Task requirements — After checking the listing below, say how many of its lines contain the string "grass". Only the number is needed.

Dataset records —
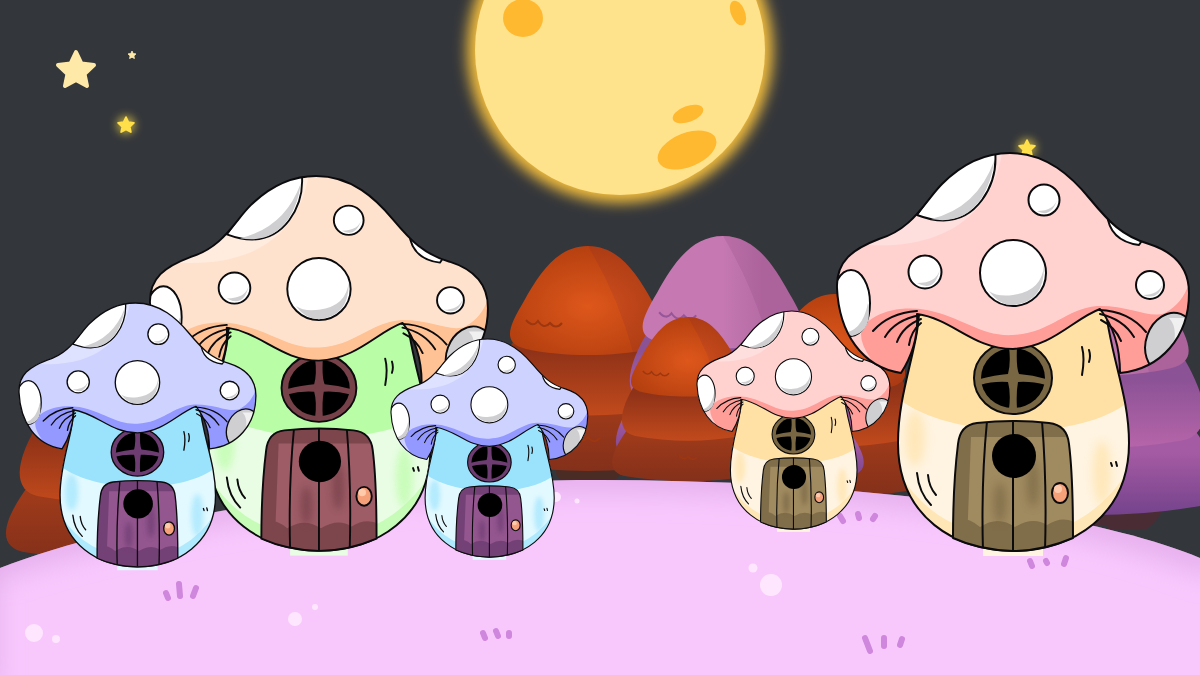
<!DOCTYPE html>
<html lang="en">
<head>
<meta charset="utf-8">
<title>Mushroom village at night</title>
<style>
:root {
  --sky: #33363b;
  --moon: #ffe28c;
  --crater: #ffb930;
  --hill: #f8c8fd;
  --hill-edge: #d79be0;
  --grass: #cf86dd;
  --ink: #0b0b0d;
  --spot: #ffffff;
  --spot-shade: #cfcfd1;
}
html, body { margin: 0; height: 100%; overflow: hidden; background: var(--sky); }
.scene { display: block; width: 1200px; height: 675px; }
.ink { stroke: var(--ink); stroke-width: 2; stroke-linejoin: round; stroke-linecap: round; }
.line { fill: none; }
.cap { fill: var(--cap); }
.cap-light { fill: var(--cap-light); }
.cap-shade { fill: var(--cap-shade); }
.wall { fill: var(--wall); }
.wall-top { fill: var(--wall-top); }
.frame { fill: var(--frame); }
.door { fill: var(--door); }
.door-shade { fill: var(--frame); }
.spot { fill: var(--spot); }
.spot-shade { fill: var(--spot-shade); }
.pink { --cap: #ffd2d0; --cap-light: #ffdfdd; --cap-shade: #ff9d98; --wall: #fff4e1; --wall-top: #ffe1a6; --frame: #796744; --door: #a08a60; }
.peach { --cap: #ffe2ce; --cap-light: #ffecdf; --cap-shade: #ffc295; --wall: #e9fde4; --wall-top: #b9fda6; --frame: #764148; --door: #9d5c66; }
.blue { --cap: #ced2ff; --cap-light: #dfe2ff; --cap-shade: #9499ff; --wall: #e2f9ff; --wall-top: #9be3fd; --frame: #6d3d72; --door: #94568f; }
.red-tree { --t1: url(#red-top); --t2: url(#red-mid); --t3: url(#red-low); --fold: #9c3710; --trunk: #4a2c25; }
.plum-tree { --t1: url(#plum-top); --t2: url(#plum-mid); --t3: url(#plum-low); --fold: #96569a; --trunk: #4a2c35; }
.tier-top { fill: var(--t1); }
.tier-mid { fill: var(--t2); }
.tier-low { fill: var(--t3); }
.fold { fill: none; stroke: var(--fold); stroke-width: 2; }
.trunk { fill: var(--trunk); }
.grass { fill: none; stroke: var(--grass); stroke-width: 6; stroke-linecap: round; }
.glint { fill: #ffe6ff; }
</style>
</head>
<body>
<svg class="scene" viewBox="0 0 1200 675" role="img" aria-label="Five mushroom houses on a lilac hill under a yellow moon">
  <defs>
    <radialGradient id="red-top" cx=".5" cy=".55" r=".6"><stop offset="0" stop-color="#de571b"/><stop offset="1" stop-color="#b23e0f"/></radialGradient>
    <linearGradient id="red-mid" x1="0" x2="0" y1="0" y2="1"><stop offset=".2" stop-color="#8e3218"/><stop offset="1" stop-color="#c24a1c"/></linearGradient>
    <linearGradient id="red-low" x1="0" x2="0" y1="0" y2="1"><stop offset=".2" stop-color="#9d3a1a"/><stop offset="1" stop-color="#84301a"/></linearGradient>
    <linearGradient id="plum-top"><stop offset=".5" stop-color="#c578b1"/><stop offset=".75" stop-color="#b56ba4"/></linearGradient>
    <linearGradient id="plum-mid" x1="0" x2="0" y1="0" y2="1"><stop offset=".3" stop-color="#8c5296"/><stop offset="1" stop-color="#b765a9"/></linearGradient>
    <linearGradient id="plum-low" x1="0" x2="0" y1="0" y2="1"><stop offset=".3" stop-color="#a55ba3"/><stop offset="1" stop-color="#74438c"/></linearGradient>
    <filter id="glow" x="-50%" y="-50%" width="200%" height="200%"><feGaussianBlur stdDeviation="7"/></filter>
    <filter id="soft" x="-50%" y="-50%" width="200%" height="200%"><feGaussianBlur stdDeviation="4"/></filter>
    <filter id="haze" x="-20%" y="-50%" width="140%" height="200%"><feGaussianBlur stdDeviation="16"/></filter>

    <path id="hill-shape" d="M0 568C150 510 390 480 600 480C850 480 1090 512 1200 558V675H0Z"/>
    <clipPath id="hill-clip"><use href="#hill-shape"/></clipPath>

    <path id="star" d="M0-18L5.5-6.5L18-5L8.5 4L11 16L0 10L-11 16L-8.5 4L-18-5L-5.5-6.5Z" stroke-width="4" stroke-linejoin="round"/>

    <g id="tree">
      <rect class="trunk" x="-32" y="212" width="64" height="22" rx="8"/>
      <path class="tier-low" d="M-80 150C-110 190-112 213-85 218Q0 232 85 218C112 213 110 190 80 150Z"/>
      <path class="tier-mid" d="M-70 88C-97 130-97 158-72 163Q0 176 72 163C97 158 97 130 70 88Z"/>
      <path class="tier-top" d="M0 0C30 0 48 26 64 55C80 82 86 97 62 103C25 111-25 111-62 103C-86 97-80 82-64 55C-48 26-30 0 0 0Z"/>
      <path d="M0 0C30 0 48 26 64 55C80 82 86 97 62 103L45 106Q30 50 0 0Z" fill="#501040" opacity=".09"/>
      <path class="fold" d="M-62 74q7 8 12 1q6 9 12 2q6 7 12 0M-12 190q7 8 12 1q6 8 12 1"/>
    </g>

    <path id="cap-shape" d="M0 135C-1 108 16 96 42 86C76 76 88 48 105 31C126 10 148 0 173 0C210 0 235 24 253 46C272 69 285 83 312 91C340 100 352 118 352 140C352 184 324 216 283 220Q283 181 263 156C236 166 216 194 176 196C136 196 116 166 80 161Q82 192 64 220C25 214 2 180 0 135Z"/>
    <clipPath id="cap-clip"><use href="#cap-shape"/></clipPath>
    <path id="wall-shape" d="M82 150C84 190 61 235 61 290C61 365 120 398 176 398C236 398 292 362 292 290C292 240 272 200 268 150Z"/>
    <clipPath id="wall-clip"><use href="#wall-shape"/></clipPath>
    <path id="door-shape" d="M116 385C116 350 118 315 121 291Q123 272 140 270Q176 266 212 270Q230 272 232 291C235 315 236 350 236 385Q206 398 176 398Q142 397 116 385Z"/>
    <clipPath id="door-clip"><use href="#door-shape"/></clipPath>

    <g id="house">
      <rect x="146" y="394" width="60" height="9" class="wall"/>
      <use href="#wall-shape" class="wall"/>
      <g clip-path="url(#wall-clip)">
        <path class="wall-top" d="M55 140H300V240C260 290 105 290 55 240Z"/>
        <g class="wall-top" filter="url(#soft)" opacity=".65"><ellipse cx="78" cy="285" rx="10" ry="28"/><ellipse cx="265" cy="320" rx="9" ry="32"/></g>
        <path class="wall-top" opacity=".7" d="M62 320Q100 382 176 384Q250 382 291 318V400H60Z"/>
      </g>
      <use href="#wall-shape" class="ink line"/>

      <use href="#door-shape" class="door"/>
      <g clip-path="url(#door-clip)">
        <path class="door-shade" d="M110 368q18-7 33 6q18-12 35 0q18-11 32-2q15-10 30-2V400H110ZM110 262H240V284H134L130 390H110Z" opacity=".8"/>
        <g class="door-shade" filter="url(#soft)" opacity=".7"><ellipse cx="163" cy="350" rx="6" ry="20"/><ellipse cx="196" cy="330" rx="6" ry="24"/></g>
        <path class="ink line" d="M150 268Q144 330 146 398M176 266V398M205 268Q210 330 208 398"/>
      </g>
      <use href="#door-shape" class="ink line"/>
      <circle cx="177" cy="303" r="22"/>
      <ellipse class="ink" cx="223" cy="340" rx="8" ry="10" fill="#f5a078"/>
      <ellipse cx="221" cy="336" rx="4" ry="4" fill="#ffc9ac"/>

      <ellipse class="frame ink" cx="176" cy="225" rx="39" ry="36"/>
      <ellipse cx="176" cy="225" rx="32" ry="30"/>
      <path d="M172 194H180Q179 215 182 221Q196 222 209 226V232Q194 228 181 229Q179 240 180 256H172Q174 240 171 229Q156 228 143 232V226Q158 222 171 221Q174 210 172 194Z" class="frame"/>

      <use href="#cap-shape" class="cap"/>
      <g clip-path="url(#cap-clip)">
        <path class="cap-light" d="M32 90C76 76 92 40 110 20L165 0C155 60 110 96 32 92Z"/>
        <path class="cap-shade" d="M15 190C28 160 58 152 90 157C125 164 145 184 176 182C214 180 228 156 260 153C292 152 312 166 328 160Q346 150 352 130V225H20Z"/>
        <path class="cap" d="M0 130Q4 186 34 206Q14 178 34 163Z"/>
        <g class="ink">
          <path class="spot" d="M80 62Q122 78 145 47Q161 25 158-3L110 20Z"/>
          <ellipse class="spot" cx="14" cy="150" rx="19" ry="33"/>
          <path class="spot" d="M270 60Q272 88 302 92L306 86L278 55Z"/>
          <ellipse class="spot-shade" cx="333" cy="190" rx="24" ry="31" transform="rotate(20 333 190)"/>
        </g>
        <path class="spot-shade" d="M94 66Q126 72 144 46Q155 28 157 8Q140 55 94 66ZM4 180Q25 180 31 150Q36 178 15 183Z"/>
        <path class="spot" d="M332 165Q342 175 335 198Q330 212 345 205L356 165Z" opacity=".7"/>
      </g>
      <use href="#cap-shape" class="ink line"/>
      <g class="ink spot">
        <circle cx="176" cy="120" r="33"/><circle cx="207" cy="47" r="15.5"/><circle cx="88" cy="119" r="16.5"/><circle cx="313" cy="132" r="14"/>
      </g>
      <path class="spot-shade" d="M207 112Q205 138 176 142Q160 144 152 138Q162 152 176 152Q208 149 207 112ZM221 44Q218 58 200 58Q215 66 221 44ZM103 116Q100 130 80 130Q98 140 103 116ZM326 130Q322 142 306 142Q322 148 326 130Z"/>
      <path class="ink line" d="M36 178Q52 160 80 158M48 184Q58 167 83 162M60 189Q66 173 84 166M72 192Q74 178 84 170M262 157Q292 158 309 179M263 161Q286 166 297 184M264 167Q278 174 284 188"/>
      <path class="ink line" d="M245 194Q248 205 245 222M252 197Q254 203 252 209M80 320Q82 340 94 352M91 322Q92 334 99 342M274 310l1 3M279 309l1 4"/>
    </g>
  </defs>

  <rect width="1200" height="675" fill="var(--sky)"/>

  <g id="moon">
    <circle cx="620" cy="50" r="153" fill="#f3bd3c" filter="url(#glow)"/>
    <circle cx="620" cy="50" r="145" fill="var(--moon)"/>
    <g fill="var(--crater)">
      <ellipse cx="523" cy="18" rx="20" ry="19"/>
      <ellipse cx="738" cy="13" rx="7" ry="13" transform="rotate(-22 738 13)"/>
      <ellipse cx="688" cy="114" rx="16" ry="8" transform="rotate(-20 688 114)"/>
      <ellipse cx="687" cy="150" rx="31" ry="17" transform="rotate(-22 687 150)"/>
    </g>
  </g>

  <g id="stars">
    <g fill="#ffe9a8" stroke="#ffe9a8">
      <use href="#star" transform="translate(76 70)"/>
      <use href="#star" transform="translate(132 55) scale(.22)"/>
    </g>
    <g fill="#ffdf4a" stroke="#ffdf4a">
      <circle cx="126" cy="125" r="9" filter="url(#soft)" opacity=".6"/>
      <use href="#star" transform="translate(126 125) scale(.44)"/>
      <circle cx="1027" cy="148" r="9" filter="url(#soft)" opacity=".6"/>
      <use href="#star" transform="translate(1027 148) scale(.44)"/>
    </g>
  </g>

  <g id="forest">
    <use href="#tree" class="red-tree" transform="translate(588 246)"/>
    <use href="#tree" class="plum-tree" transform="translate(723 236) scale(1.03)"/>
    <use href="#tree" class="red-tree" transform="translate(835 294) scale(.9)"/>
    <use href="#tree" class="plum-tree" transform="translate(792 325) scale(.69)"/>
    <use href="#tree" class="red-tree" transform="translate(688 317) scale(.73)"/>
    <use href="#tree" class="red-tree" transform="translate(112 330) scale(1.02)"/>
    <path d="M1108 500H1165Q1162 520 1145 530H1108Z" fill="#4a2c35"/>
    <use href="#tree" class="plum-tree" transform="translate(1095 245) scale(1.2)"/>
  </g>

  <g id="hill">
    <use href="#hill-shape" fill="var(--hill)"/>
    <g clip-path="url(#hill-clip)">
      <path d="M-20 690V566C150 506 390 474 600 474C850 474 1090 506 1220 562" fill="none" stroke="var(--hill-edge)" stroke-width="20" filter="url(#haze)"/>
    </g>
    <g class="grass">
      <path d="M166 593l2 5M179 584l1 12M196 588l-3 8M483 633l2 5M496 631l2 5M509 633v3M865 638l5 13M884 638v8M902 639l-2 6M840 516l3 5M858 514l1 4M875 516l-2 3M1030 561l2 5M1046 561l1 2M1066 558l-2 6"/>
    </g>
    <g class="glint">
      <circle cx="34" cy="633" r="9"/><circle cx="56" cy="639" r="4"/>
      <circle cx="295" cy="619" r="7"/><circle cx="315" cy="607" r="3"/>
      <circle cx="771" cy="585" r="11"/><circle cx="753" cy="568" r="4.5"/>
      <circle cx="577" cy="501" r="2.5"/><circle cx="556" cy="497" r="5"/>
    </g>
  </g>

  <g id="village">
    <use href="#house" class="peach" transform="translate(150 176) scale(.96 .942)"/>
    <use href="#house" class="blue" transform="translate(19 303) scale(.673 .663)"/>
    <use href="#house" class="blue" transform="translate(391 339) scale(.559 .548)"/>
    <use href="#house" class="pink" transform="translate(697 311) scale(.548)"/>
    <use href="#house" class="pink" transform="translate(837 153)"/>
  </g>
</svg>
</body>
</html>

Final answer — 3